U.S. Secretary of Defense Lloyd Austin and Israeli Defense Minister Yoav Gallant met on June 15 in Brussels “to discuss opportunities to expand military cooperation to counter regional threats,” per a U.S. Defense Department readout.
The two leaders “discussed important developments in the U.S.-Israeli bilateral defense partnership, U.S. security assistance for Israel and efforts to increase partnership and interoperability,” according to Air Force Brig.
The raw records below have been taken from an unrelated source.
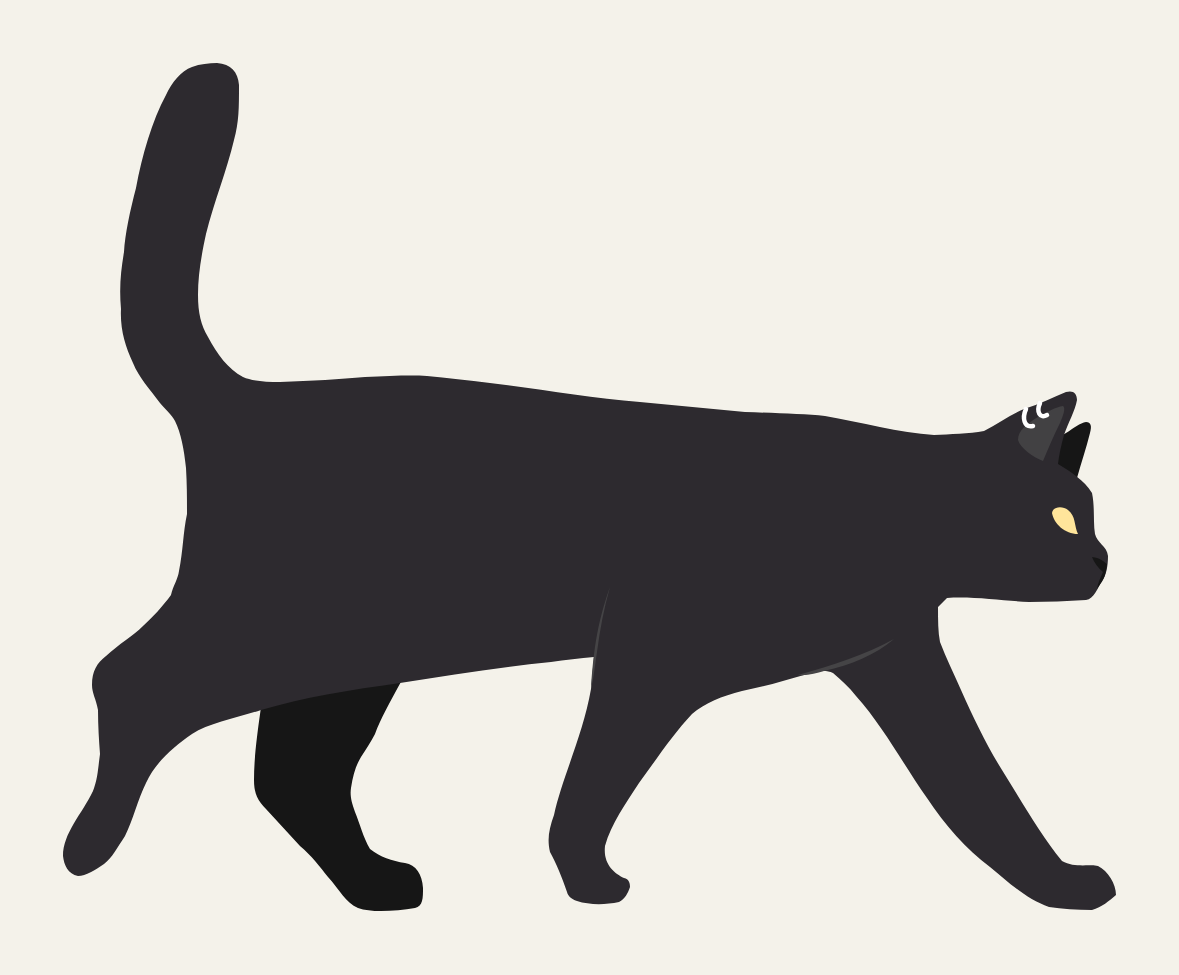
<!DOCTYPE html>
<html lang="en">
<head>
<meta charset="utf-8">
<title>Walking black cat</title>
<style>
:root {
  --paper: #f4f2ea;
  --fur: #2d2a2f;
  --far-side: #161616;
  --sheen: #454446;
  --inner-ear: #424143;
  --eye: #ffe59b;
  --earring: #ffffff;
}
html, body { margin: 0; height: 100%; overflow: hidden; background: var(--paper); }
svg { display: block; width: 1179px; height: 975px; }
.fur { fill: var(--fur); }
.far-side { fill: var(--far-side); }
.sheen { fill: var(--sheen); }
.inner-ear { fill: var(--inner-ear); }
.eye { fill: var(--eye); }
.earrings { fill: none; stroke: var(--earring); stroke-width: 4.5; stroke-linecap: round; }
</style>
</head>
<body>
<svg viewBox="0 0 1179 975" role="img" aria-label="Black cat with ear rings walking to the right">
  <path id="far-hind-leg" class="far-side" d="M262 700 C257 735 254 758 254 780 C254 794 258 801 266 809 L300 846 C312 856 320 867 328 877 C339 889 346 903 358 908 C372 913 396 911 415 908 C423 906 423 898 423 888 C422 874 416 865 405 863 C392 861 380 857 370 849 C363 837 360 824 355 812 C351 801 350 795 351 788 C353 775 356 765 361 757 C366 749 371 742 375 734 C380 720 390 702 402 680 Z"/>
  <path id="far-ear" class="far-side" d="M1054 440 L1066 433 C1074 428 1080 423 1086 422 C1091 422 1092 426 1090 433 C1086 449 1081 463 1077 478 L1054 470 Z"/>
  <path id="body" class="fur" d="M217 63 C231 64 238 72 239 85 C239 108 239 122 234 140 C227 170 214 202 206 234 C201 257 198 276 198 295 C198 313 201 325 208 337 C217 354 228 369 243 377 C252 381 265 382 280 382 C312 381 340 379 365 377 C390 376 410 375 427 376 C447 378 468 380 490 383 C540 389 590 398 640 402 C675 405 710 409 745 412 C775 413 805 414 825 416 C860 422 900 433 934 435 C950 434 969 434 984 431 C998 424 1010 415 1024 409 C1040 404 1054 397 1066 392 C1073 390 1077 393 1077 400 C1075 411 1068 423 1064 435 C1061 446 1059 455 1058 464 C1071 472 1084 480 1092 493 C1095 507 1093 522 1095 534 C1097 543 1107 546 1108 556 C1108 566 1106 576 1102 581 C1098 587 1094 599 1086 600 C1067 601 1048 602 1029 602 C1005 601 972 596 947 598 L938 607 C938 620 938 632 940 642 C946 658 954 674 961 690 C974 719 987 746 1002 770 C1022 802 1041 835 1062 861 C1074 868 1087 864 1098 866 C1108 871 1116 884 1116 895 C1109 901 1102 907 1092 910 C1077 910 1062 909 1049 907 C1026 899 1007 881 990 867 C966 849 945 825 927 798 C903 764 883 726 856 696 C849 687 841 680 833 673 C824 669 814 672 804 675 C783 681 763 687 742 691 C722 696 705 703 692 714 C673 734 656 760 639 783 C626 803 611 824 605 846 C603 864 614 873 624 878 C629 879 630 883 630 887 C628 893 625 899 619 902 C605 905 589 905 577 901 C571 899 568 896 567 892 C562 877 556 863 550 852 C547 839 549 829 554 815 C562 778 583 735 591 689 L594 657 C580 658 565 660 551 662 C500 667 450 675 400 683 C350 690 305 697 261 710 C237 718 209 723 192 734 C173 747 155 763 146 783 C138 799 133 820 125 836 C117 848 112 858 104 864 C95 870 86 876 78 876 C68 874 64 865 63 856 C63 833 82 814 93 791 C98 778 98 768 100 754 C99 741 98 726 98 710 C96 699 92 693 92 685 C92 671 97 663 106 656 C119 644 133 636 143 626 C152 618 163 606 171 595 C173 586 178 579 179 571 C183 551 183 533 187 514 C187 499 187 485 186 468 C184 449 181 433 175 421 C172 415 165 409 160 403 C150 389 139 378 133 363 C125 346 120 329 121 309 C119 287 121 270 124 252 C125 234 130 211 136 188 C142 155 152 121 166 95 C172 82 181 71 192 67 C200 64 209 63 217 63 Z"/>

  <g id="leg-folds" class="sheen">
    <path d="M610 587 C602 610 594 636 591 689 C594 677 595 664 597 652 C600 629 604 608 610 587 Z"/>
    <path d="M894 639 C865 655 833 665 798 675 C808 676 816 673 824 671 C851 665 875 655 894 639 Z"/>
  </g>

  <g id="face">
    <path class="inner-ear" d="M1063 406 C1066 408 1063 416 1060 423 C1054 435 1048 449 1043 461 C1033 457 1020 448 1018 440 C1018 430 1027 424 1038 417 C1047 412 1056 407 1063 406 Z"/>
    <path class="eye" d="M1052 513 C1053 506 1063 506 1068 510 C1076 516 1074 526 1078 534 C1065 534 1054 524 1052 513 Z"/>
    <path class="far-side" d="M1092 557 C1100 558 1103 561 1107 564 C1106 573 1104 579 1101 583 L1097 589 C1098 582 1101 577 1103 572 C1098 568 1094 562 1092 557 Z"/>
  </g>

  <g id="earrings" class="earrings">
    <path d="M1026 409 C1022 418 1024 428 1033 426"/>
    <path d="M1040 403 C1036 412 1040 419 1047 415"/>
  </g>
</svg>
</body>
</html>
Gen. Pat Ryder, a Pentagon spokesperson.
Gallant and Austin agreed to keep collaborating to address “the wide range of threats posed by Iran, including its nuclear program, destabilizing regional activities and proliferation of uncrewed aerial systems and other lethal assistance throughout the Middle East and to Russia,” the readout stated.
Austin “lauded Israel’s continued integration into the U.S. Central Command area of responsibility, and he expressed the department’s intent to strengthen the regional security architecture and to further multilateral cooperation with regional partners,” per the readout. (Dana Stroul, the Pentagon’s top Middle East policymaker, recently told JNS that it was a “brilliant” decision of the Trump administration to transfer Israel to CENTCOM.)
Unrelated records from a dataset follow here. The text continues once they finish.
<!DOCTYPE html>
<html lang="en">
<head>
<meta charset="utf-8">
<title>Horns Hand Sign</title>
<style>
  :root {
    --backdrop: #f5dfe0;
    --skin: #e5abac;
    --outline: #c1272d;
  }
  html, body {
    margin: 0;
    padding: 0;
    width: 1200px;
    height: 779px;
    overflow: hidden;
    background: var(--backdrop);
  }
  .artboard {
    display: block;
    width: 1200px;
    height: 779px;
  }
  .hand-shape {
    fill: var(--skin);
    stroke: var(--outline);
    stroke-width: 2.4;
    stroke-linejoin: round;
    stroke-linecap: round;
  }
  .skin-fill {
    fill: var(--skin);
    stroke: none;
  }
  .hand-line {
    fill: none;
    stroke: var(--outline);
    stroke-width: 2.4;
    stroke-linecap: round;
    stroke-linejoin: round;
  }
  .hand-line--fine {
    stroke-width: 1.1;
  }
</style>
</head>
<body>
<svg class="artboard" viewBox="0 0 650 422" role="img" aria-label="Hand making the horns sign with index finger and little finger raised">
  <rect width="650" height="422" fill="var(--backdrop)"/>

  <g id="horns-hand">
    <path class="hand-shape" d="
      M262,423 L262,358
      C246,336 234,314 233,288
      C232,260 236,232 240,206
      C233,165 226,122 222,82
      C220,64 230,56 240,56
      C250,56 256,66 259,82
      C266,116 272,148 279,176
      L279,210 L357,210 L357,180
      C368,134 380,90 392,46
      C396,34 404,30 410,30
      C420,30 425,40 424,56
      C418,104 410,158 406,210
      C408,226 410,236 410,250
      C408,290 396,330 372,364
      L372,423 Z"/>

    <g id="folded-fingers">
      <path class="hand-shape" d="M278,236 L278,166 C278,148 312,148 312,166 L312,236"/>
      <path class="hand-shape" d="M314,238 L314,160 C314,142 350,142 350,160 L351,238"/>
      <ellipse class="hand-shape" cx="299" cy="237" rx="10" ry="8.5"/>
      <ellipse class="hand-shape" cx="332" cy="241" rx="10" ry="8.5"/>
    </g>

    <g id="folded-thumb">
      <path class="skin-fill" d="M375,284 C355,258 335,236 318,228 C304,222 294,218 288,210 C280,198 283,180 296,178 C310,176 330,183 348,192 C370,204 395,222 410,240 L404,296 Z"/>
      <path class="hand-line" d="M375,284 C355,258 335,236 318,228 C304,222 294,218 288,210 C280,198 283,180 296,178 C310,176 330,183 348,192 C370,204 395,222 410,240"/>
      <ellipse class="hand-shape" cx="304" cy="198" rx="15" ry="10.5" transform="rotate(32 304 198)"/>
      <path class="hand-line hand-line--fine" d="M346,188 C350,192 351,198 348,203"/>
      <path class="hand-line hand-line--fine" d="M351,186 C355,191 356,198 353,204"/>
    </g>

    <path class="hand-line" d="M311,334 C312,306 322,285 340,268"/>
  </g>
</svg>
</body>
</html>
Austin and Gallant also discussed Russia’s aggression in Ukraine with Austin noting “profoundly negative” consequences for Ukraine, and the Middle East, in Russia and Iran cooperating militarily. Both Ukraine and others in the region “are being attacked with Iranian-made uncrewed aerial systems,” per the readout.
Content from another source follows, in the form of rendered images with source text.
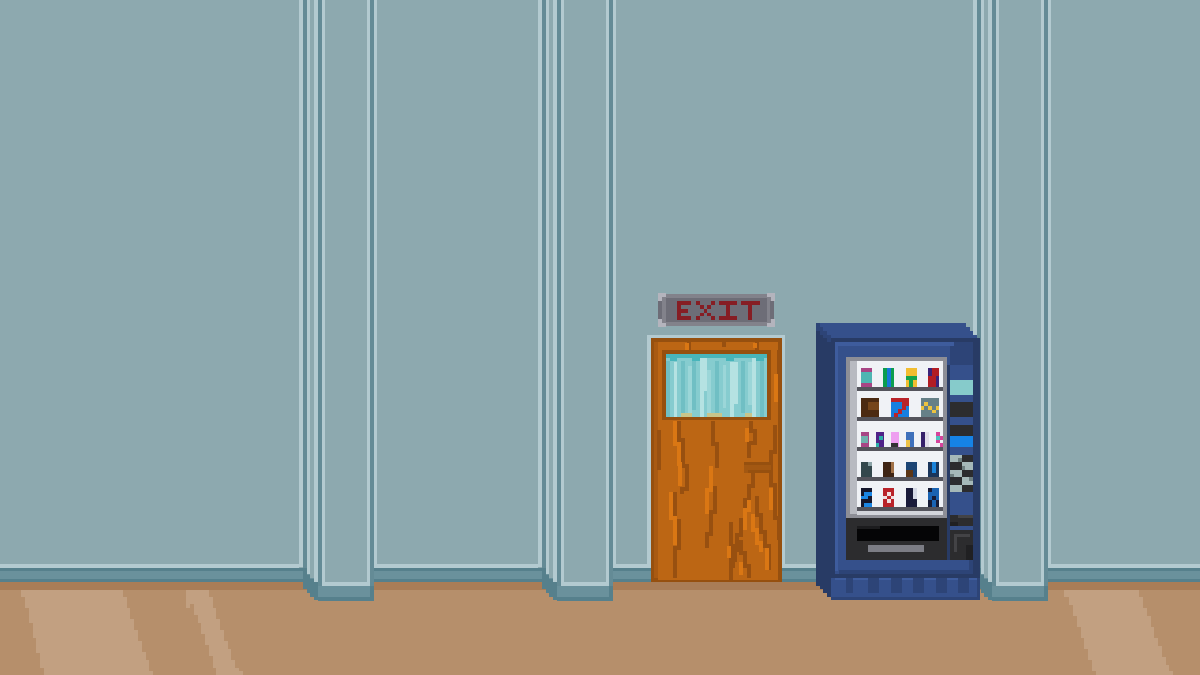
<!DOCTYPE html>
<html lang="en">
<head>
<meta charset="utf-8">
<title>Hallway with exit door and vending machine</title>
<style>
:root{
--wall:#8da9af;--trim:#b3cad0;--shade:#648b96;--base:#6a919c;--base-low:#56808c;
--floor:#b68f6b;--floor-edge:#a97d57;--sheen:#c2a081;
--door:#bc6614;--door-frame:#96500f;--grain:#985010;--grain-light:#da7714;
--sign:#82828b;--sign-dark:#6d6d77;--sign-light:#b4b4bd;--sign-red:#861d24;
--navy:#283b65;--blue:#35508b;--blue-mid:#2d4477;--blue-light:#3e5c9d;
--black:#2c2c2e;--shelf:#54545c;--case:#f0f2f6;
}
html,body{margin:0;width:1200px;height:675px;overflow:hidden;background:var(--wall)}
svg{display:block;shape-rendering:crispEdges}
.wall{fill:var(--wall)}.trim{fill:var(--trim)}.shade{fill:var(--shade)}
.base{fill:var(--base)}.base-low{fill:var(--base-low)}
.sheen{fill:var(--sheen)}
.grain{fill:none;stroke:var(--grain);stroke-width:4}
.grain-light{fill:none;stroke:var(--grain-light);stroke-width:4}
.navy{fill:var(--navy)}.blue{fill:var(--blue)}.blue-mid{fill:var(--blue-mid)}.blue-light{fill:var(--blue-light)}
.black{fill:var(--black)}.shelf{fill:var(--shelf)}
</style>
</head>
<body>
<svg width="1200" height="675" viewBox="0 0 1200 675" role="img" aria-label="Pixel art hallway with an exit door and a vending machine">
<defs>
<g id="pillar">
<path class="wall" d="M0 0H78V564H75V586H19V582H15V578H11V574H8V568H0Z"/>
<path class="trim" d="M0 0H4V567H0ZM8 0H11V574H8ZM15 0H19V582H15ZM75 0H78V567H75Z"/>
<path class="shade" d="M4 0H8V571H4ZM19 0H23V586H19ZM71 0H75V586H71Z"/>
<path class="trim" d="M23 0H26V582H68V0H71V586H23Z"/>
<path class="base-low" d="M4 568H8V575H11V579H15V582H19V600H15V597H11V593H8V589H4Z"/>
<rect class="base" x="19" y="586" width="56" height="15"/>
<path class="base-low" d="M19 597H75V601H19ZM71 586H75V601H71Z"/>
</g>
<g id="bottle-shape"><path d="M0 0H8V15H0Z"/></g>
</defs>

<g id="wall">
<rect class="wall" width="1200" height="582"/>
<rect class="trim" y="564" width="1200" height="4"/>
<rect class="base" y="568" width="1200" height="14"/>
<path class="base-low" d="M0 568H1200V571H0ZM0 579H1200V582H0Z"/>
</g>

<g id="floor">
<rect y="582" width="1200" height="93" fill="var(--floor)"/>
<rect y="582" width="1200" height="8" fill="var(--floor-edge)"/>
<path class="sheen" d="M21 590H123V597H127V608H130V619H134V630H138V641H142V652H146V660H149V671H153V675H44V668H40V653H36V638H33V623H29V608H25V597H21Z"/>
<path class="sheen" d="M186 590H209V597H213V608H216V619H220V630H224V641H228V649H231V660H235V668H239V671H243V675H216V668H213V656H209V645H205V634H201V623H198V615H194V604H190V608H186Z"/>
<path class="sheen" d="M1064 590H1139V597H1143V608H1147V616H1151V627H1154V638H1158V646H1162V657H1166V665H1169V671H1173V675H1096V671H1092V660H1088V649H1084V638H1081V627H1077V616H1073V605H1069V597H1064Z"/>
</g>

<g id="pillars">
<use href="#pillar" x="299"/>
<use href="#pillar" x="538"/>
<use href="#pillar" x="973"/>
</g>

<g id="exit-sign" role="img" aria-label="EXIT">
<rect x="658" y="294" width="116" height="32" fill="var(--sign)"/>
<rect x="666" y="298" width="101" height="24" fill="var(--sign-dark)"/>
<path d="M658 301H662V319H658ZM770 301H774V319H770Z" fill="var(--sign-dark)"/>
<path d="M658 293H666V297H662V301H658ZM767 293H775V301H771V297H767ZM658 319H662V323H666V327H658ZM771 319H775V327H767V323H771Z" fill="var(--sign-light)"/>
<g fill="var(--sign-red)">
<path d="M677 301H691V305H681V309H688V313H681V316H691V320H677Z"/>
<path d="M696 301H700V305H704V309H707V305H711V301H715V305H711V309H707V313H711V316H715V320H711V316H707V313H704V316H700V320H696V316H700V313H704V309H700V305H696Z"/>
<path d="M719 301H737V305H730V316H737V320H719V316H726V305H719Z"/>
<path d="M741 301H760V305H752V320H748V305H741Z"/>
</g>
</g>

<g id="door">
<path class="trim" d="M647 335H785V568H782V582H651V568H647Z"/>
<rect x="651" y="338" width="131" height="244" fill="var(--door-frame)"/>
<rect x="658" y="342" width="120" height="238" fill="var(--door)"/>
<path d="M654 342H658V578H654Z" fill="#a95a12"/>
<path class="grain" d="M689 342V350M724 342V347M757 342V350M679 421V440H683V466H687V489H682V494M675 492V521H679V548H675V578M713 421V444H717V468M715 486V512H711V534H707V548M751 421V431H755V443H749V458M753 468V486H749V500H745V520H741V535H737V550H733V568M775 425V452H771V485H775V518H779V540M757 496V515H761V532H765V546H769V570M731 522V546H735V560H731V580M741 540V553H745V566H749V578M659 430V470M779 350V400"/>
<path class="grain-light" d="M675 421V444H679V466M671 492V518H675V545M711 466V490H707V514M747 428V442M749 500V510H745V530M753 514V530H757V543H761V552M729 546V558M741 562V575M776 374V402M771 488V510M767 548V570M680 462V486M687 343V350M755 343V348"/>
<path d="M744 462H771V473H744Z" fill="#a35812"/>
<path d="M744 462H771V465H744ZM748 470H771V473H748Z" fill="var(--door-frame)"/>
<g id="door-window">
<rect x="662" y="350" width="109" height="70" fill="#96500f"/>
<rect x="666" y="354" width="101" height="63" fill="#86cccf"/>
<path d="M666 354H767V358H666ZM670 358H677V361H670ZM692 358H700V361H692ZM726 358H734V361H726ZM756 358H764V361H756Z" fill="#48b5bb"/>
<path d="M666 361H670V417H666ZM681 361H685V415H681ZM692 361H696V410H692ZM715 361H719V417H715ZM741 361H745V413H741ZM760 361H764V417H760Z" fill="#70bfc4"/>
<path d="M674 362H677V417H674ZM700 358H707V391H704V417H700ZM730 362H738V404H734V417H730ZM752 358H756V417H752Z" fill="#b5e2e2"/>
<path d="M688 366H692V413H688ZM707 370H711V417H707ZM723 365H726V408H723ZM748 362H752V405H748Z" fill="#9bd6d8"/>
<path d="M681 413H692V417H681ZM707 413H722V417H707ZM745 413H752V417H745Z" fill="#c8c58b"/>
</g>
</g>

<g id="vending-machine">
<path class="navy" d="M816 323H966V327H970V331H973V335H977V338H980V600H831V597H827V593H823V589H820V586H816Z"/>
<path class="blue" d="M820 323H966V327H970V331H973V335H977V338H831V335H827V331H823V327H820Z"/>
<path class="blue-mid" d="M816 323H820V327H823V331H827V335H831V342H827V338H823V335H820V331H816Z"/>
<rect class="blue" x="831" y="338" width="149" height="262"/>
<path class="navy" d="M831 338H980V342H835V574H831ZM973 342H980V574H973ZM831 574H980V578H831Z"/>
<path class="blue-light" d="M835 342H954V346H838V571H835ZM835 578H977V580H835Z"/>
<path class="blue-mid" d="M954 342H973V365H950V346H954ZM839 560H973V574H839Z"/>
<path class="blue" d="M839 560H969V570H839Z"/>
<path class="blue-mid" d="M846 578H853V593H846ZM868 578H879V593H868ZM891 578H902V593H891ZM913 578H924V593H913ZM936 578H947V593H936ZM958 578H969V593H958ZM831 597H980V600H831ZM977 578H980V600H977Z"/>

<g id="display-case">
<rect x="846" y="357" width="101" height="161" fill="#8d8e96"/>
<rect x="850" y="361" width="7" height="153" fill="#b8bac1"/>
<rect x="857" y="361" width="86" height="153" fill="var(--case)"/>
<path class="shelf" d="M857 387H943V391H857ZM857 417H943V421H857ZM857 447H943V451H857ZM857 477H943V481H857ZM857 507H943V511H857Z"/>
<path d="M857 511H943V515H857Z" fill="#d3d5db"/>
</g>

<g id="row-drinks">
<path d="M861 368H872V387H861Z" fill="#4fb5b2"/>
<path d="M861 368H872V372H861ZM861 383H872V387H861Z" fill="#a84585"/>
<path d="M883 368H894V387H883Z" fill="#0c9d4e"/>
<path d="M887 368H891V387H887Z" fill="#1878d8"/>
<path d="M906 368H917V387H906Z" fill="#f2bd31"/>
<path d="M906 376H917V380H913V387H909V380H906Z" fill="#14a34c"/>
<path d="M928 368H939V387H928Z" fill="#b11d24"/>
<path d="M928 368H932V376H928ZM936 376H939V387H936Z" fill="#3c2478"/>
</g>
<g id="row-snacks">
<path d="M861 398H879V417H861Z" fill="#4b2a12"/>
<path d="M868 402H879V410H868Z" fill="#75451b"/>
<path d="M891 398H909V417H891Z" fill="#167fe0"/>
<path d="M891 398H909V406H906V410H902V414H898V417H894V413H898V409H902V402H891Z" fill="#b9232a"/>
<path d="M921 398H939V417H921Z" fill="#668087"/>
<path d="M921 406H924V402H928V406H932V410H936V406H939V410H936V413H932V410H928V406H924V410H921Z" fill="#ecc440"/>
</g>
<g id="row-bars">
<use href="#bottle-shape" x="861" y="432" fill="#a84585"/>
<path d="M861 436H868V443H861Z" fill="#70b0ad"/>
<use href="#bottle-shape" x="876" y="432" fill="#4f2388"/>
<path d="M879 436H883V440H879ZM876 443H879V447H876Z" fill="#2cafa9"/>
<use href="#bottle-shape" x="891" y="432" fill="#ee9ff0"/>
<path d="M891 443H898V447H891Z" fill="#333"/>
<use href="#bottle-shape" x="906" y="432" fill="#3e70bb"/>
<path d="M906 440H910V447H906Z" fill="#eec345"/>
<use href="#bottle-shape" x="921" y="432" fill="#36206a"/>
<path d="M925 432H929V447H925Z" fill="#e0dce9"/>
<path d="M936 432H940V436H943V440H940V443H936V440H940V436H936ZM940 443H943V447H940Z" fill="#d6439b"/>
<path d="M936 436H940V440H936Z" fill="#4ac2c0"/>
</g>
<g id="row-bottles">
<path d="M861 462H868V466H872V477H861Z" fill="#33474c"/>
<path d="M868 462H872V466H868Z" fill="#8ba3a7"/>
<path d="M883 462H894V477H883Z" fill="#3e2414"/>
<path d="M891 462H894V473H891Z" fill="#a07148"/>
<path d="M906 462H917V477H906Z" fill="#1c4474"/>
<path d="M906 470H913V477H906Z" fill="#5b3515"/>
<path d="M928 462H939V477H928Z" fill="#1a355b"/>
<path d="M932 462H936V473H932Z" fill="#1a83db"/>
</g>
<g id="row-cans">
<path d="M861 488H872V507H861Z" fill="#15172c"/>
<path d="M864 492H872V496H864ZM861 496H868V499H861ZM864 503H872V507H864Z" fill="#1b86e4"/>
<path d="M883 488H894V507H883Z" fill="#b9232a"/>
<path d="M887 492H891V496H887ZM883 496H887V499H883ZM891 496H894V499H891ZM887 499H891V503H887Z" fill="#f0dfe0"/>
<path d="M906 488H917V507H906Z" fill="#1a1b3a"/>
<path d="M913 488H917V499H913Z" fill="#d5d9e6"/>
<path d="M928 488H939V507H928Z" fill="#1a63b2"/>
<path d="M928 488H932V492H928ZM932 496H936V500H932ZM928 500H932V507H928ZM936 500H939V507H936Z" fill="#171c36"/>
</g>

<g id="pickup-slot">
<rect class="black" x="846" y="518" width="101" height="42"/>
<path d="M857 526H939V541H857Z" fill="#050506"/>
<path d="M857 526H880V529H857Z" fill="#1c1c1e"/>
<rect x="868" y="545" width="56" height="7" fill="#7c7d85"/>
</g>

<g id="control-panel">
<path class="navy" d="M947 365H950V560H947Z"/>
<rect x="950" y="380" width="23" height="15" fill="#86cbcb"/>
<rect class="black" x="950" y="402" width="23" height="15"/>
<rect class="black" x="950" y="425" width="23" height="11"/>
<rect x="950" y="436" width="23" height="11" fill="#1683e6"/>
<g id="keypad">
<rect class="black" x="950" y="455" width="23" height="37"/>
<path d="M950 455H962V462H950ZM962 462H973V470H962ZM950 470H962V477H950ZM962 477H973V485H962ZM950 485H962V492H950Z" fill="#a5b8b8"/>
<path d="M958 458H962V462H958ZM962 466H965V470H962ZM950 474H954V477H950ZM969 477H973V481H969Z" fill="#6e7f80"/>
</g>
<path class="black" d="M950 515H973V526H950ZM950 530H973V560H950Z"/>
<path d="M958 515H973V518H958ZM954 534H970V537H954ZM954 537H957V552H954Z" fill="#434346"/>
<path d="M950 522H958V526H950ZM966 545H973V560H966Z" fill="#202022"/>
</g>
</g>
</svg>
</body>
</html>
The U.S. official also “expressed concern over the deteriorating security situation in the West Bank,” encouraging de-escalation and emphasizing U.S. support for a two-state solution. “Both leaders agreed to remain in close contact,” the Pentagon added.